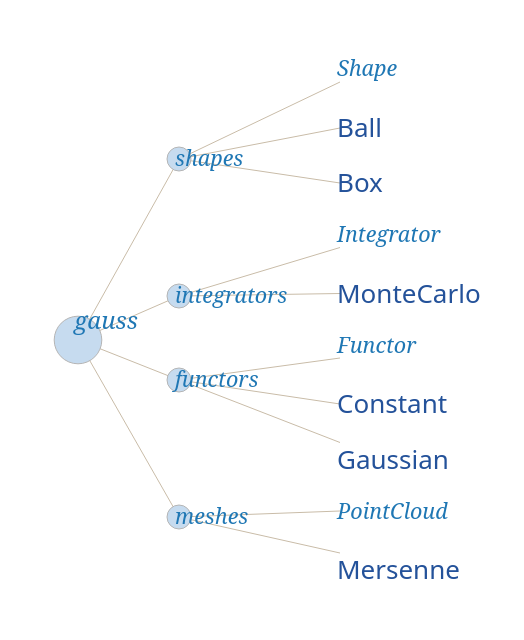
<!DOCTYPE html>
<html lang="en">
<head>
<meta charset="utf-8">
<title>Package class tree</title>
<style>
:root {
  --paper: #ffffff;
  --node-fill: #c6dbef;
  --node-edge: #b5b5b5;
  --branch: #c9bca8;
  --abstract: #1f77b4;
  --concrete: #24529a;
}
* { box-sizing: border-box; margin: 0; padding: 0; }
html, body { width: 524px; height: 640px; overflow: hidden; background: var(--paper); }
.tree { position: relative; width: 524px; height: 640px; }
.branches { position: absolute; inset: 0; display: block; }
.branches line { stroke: var(--branch); stroke-width: 1; }
.branches circle { fill: var(--node-fill); stroke: var(--node-edge); stroke-width: 1; }
.label {
  position: absolute;
  left: var(--x);
  top: var(--y);
  line-height: 30px;
  white-space: nowrap;
}
.package, .interface {
  font: italic 21.5px/30px "Noto Serif", serif;
  color: var(--abstract);
}
.package { --x: 175px; }
.interface, .class { --x: 337px; }
.root { --x: 74px; font-size: 24px; }
.class {
  font: 26px/30px "Noto Sans", "Open Sans", sans-serif;
  color: var(--concrete);
}
</style>
</head>
<body>
<main class="tree">
  <svg class="branches" width="524" height="640" viewBox="0 0 524 640" aria-hidden="true">
    <g id="root-branches">
      <line x1="78" y1="340" x2="179" y2="159"/>
      <line x1="78" y1="340" x2="179" y2="296"/>
      <line x1="78" y1="340" x2="179" y2="380"/>
      <line x1="78" y1="340" x2="179" y2="517"/>
    </g>
    <g id="shapes-branches">
      <line x1="179" y1="159" x2="340" y2="82"/>
      <line x1="179" y1="159" x2="340" y2="128"/>
      <line x1="179" y1="159" x2="340" y2="183"/>
    </g>
    <g id="integrators-branches">
      <line x1="179" y1="296" x2="340" y2="247.5"/>
      <line x1="179" y1="296" x2="340" y2="293.5"/>
    </g>
    <g id="functors-branches">
      <line x1="179" y1="380" x2="340" y2="358"/>
      <line x1="179" y1="380" x2="340" y2="404"/>
      <line x1="179" y1="380" x2="340" y2="442.5"/>
    </g>
    <g id="meshes-branches">
      <line x1="179" y1="517" x2="340" y2="511"/>
      <line x1="179" y1="517" x2="340" y2="553"/>
    </g>
    <g id="nodes">
      <circle cx="78" cy="340" r="23.8"/>
      <circle cx="179" cy="159" r="12"/>
      <circle cx="179" cy="296" r="12"/>
      <circle cx="179" cy="380" r="12"/>
      <circle cx="179" cy="517" r="12"/>
    </g>
  </svg>

  <span class="label package root" style="--y:305px">gauss</span>

  <section>
    <span class="label package" style="--y:143px">shapes</span>
    <span class="label interface" style="--y:53px">Shape</span>
    <span class="label class" style="--y:112px">Ball</span>
    <span class="label class" style="--y:167px">Box</span>
  </section>

  <section>
    <span class="label package" style="--y:280px">integrators</span>
    <span class="label interface" style="--y:219px">Integrator</span>
    <span class="label class" style="--y:278px">MonteCarlo</span>
  </section>

  <section>
    <span class="label package" style="--y:364px">functors</span>
    <span class="label interface" style="--y:330px">Functor</span>
    <span class="label class" style="--y:388px">Constant</span>
    <span class="label class" style="--y:444px">Gaussian</span>
  </section>

  <section>
    <span class="label package" style="--y:501px">meshes</span>
    <span class="label interface" style="--y:496px">PointCloud</span>
    <span class="label class" style="--y:554px">Mersenne</span>
  </section>
</main>
</body>
</html>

______________________________

The problem: Repeat the data exactly. Pictures should not appear.

Written reply:
<!DOCTYPE html>
<html lang="en">
<head>
<meta charset="utf-8">
<title>Package class tree</title>
<style>
:root {
  --paper: #ffffff;
  --node-fill: #c6dbef;
  --node-edge: #b5b5b5;
  --branch: #c9bca8;
  --abstract: #1f77b4;
  --concrete: #24529a;
}
* { box-sizing: border-box; margin: 0; padding: 0; }
html, body { width: 524px; height: 640px; overflow: hidden; background: var(--paper); }
.tree { position: relative; width: 524px; height: 640px; }
.branches { position: absolute; inset: 0; display: block; }
.branches line { stroke: var(--branch); stroke-width: 1; }
.branches circle { fill: var(--node-fill); stroke: var(--node-edge); stroke-width: 1; }
.label {
  position: absolute;
  left: var(--x);
  top: var(--y);
  line-height: 30px;
  white-space: nowrap;
}
.package, .interface {
  font: italic 21.5px/30px "Noto Serif", serif;
  color: var(--abstract);
}
.package { --x: 175px; }
.interface, .class { --x: 337px; }
.root { --x: 74px; font-size: 24px; }
.class {
  font: 26px/30px "Noto Sans", "Open Sans", sans-serif;
  color: var(--concrete);
}
</style>
</head>
<body>
<main class="tree">
  <svg class="branches" width="524" height="640" viewBox="0 0 524 640" aria-hidden="true">
    <g id="root-branches">
      <line x1="78" y1="340" x2="179" y2="159"/>
      <line x1="78" y1="340" x2="179" y2="296"/>
      <line x1="78" y1="340" x2="179" y2="380"/>
      <line x1="78" y1="340" x2="179" y2="517"/>
    </g>
    <g id="shapes-branches">
      <line x1="179" y1="159" x2="340" y2="82"/>
      <line x1="179" y1="159" x2="340" y2="128"/>
      <line x1="179" y1="159" x2="340" y2="183"/>
    </g>
    <g id="integrators-branches">
      <line x1="179" y1="296" x2="340" y2="247.5"/>
      <line x1="179" y1="296" x2="340" y2="293.5"/>
    </g>
    <g id="functors-branches">
      <line x1="179" y1="380" x2="340" y2="358"/>
      <line x1="179" y1="380" x2="340" y2="404"/>
      <line x1="179" y1="380" x2="340" y2="442.5"/>
    </g>
    <g id="meshes-branches">
      <line x1="179" y1="517" x2="340" y2="511"/>
      <line x1="179" y1="517" x2="340" y2="553"/>
    </g>
    <g id="nodes">
      <circle cx="78" cy="340" r="23.8"/>
      <circle cx="179" cy="159" r="12"/>
      <circle cx="179" cy="296" r="12"/>
      <circle cx="179" cy="380" r="12"/>
      <circle cx="179" cy="517" r="12"/>
    </g>
  </svg>

  <span class="label package root" style="--y:305px">gauss</span>

  <section>
    <span class="label package" style="--y:143px">shapes</span>
    <span class="label interface" style="--y:53px">Shape</span>
    <span class="label class" style="--y:112px">Ball</span>
    <span class="label class" style="--y:167px">Box</span>
  </section>

  <section>
    <span class="label package" style="--y:280px">integrators</span>
    <span class="label interface" style="--y:219px">Integrator</span>
    <span class="label class" style="--y:278px">MonteCarlo</span>
  </section>

  <section>
    <span class="label package" style="--y:364px">functors</span>
    <span class="label interface" style="--y:330px">Functor</span>
    <span class="label class" style="--y:388px">Constant</span>
    <span class="label class" style="--y:444px">Gaussian</span>
  </section>

  <section>
    <span class="label package" style="--y:501px">meshes</span>
    <span class="label interface" style="--y:496px">PointCloud</span>
    <span class="label class" style="--y:554px">Mersenne</span>
  </section>
</main>
</body>
</html>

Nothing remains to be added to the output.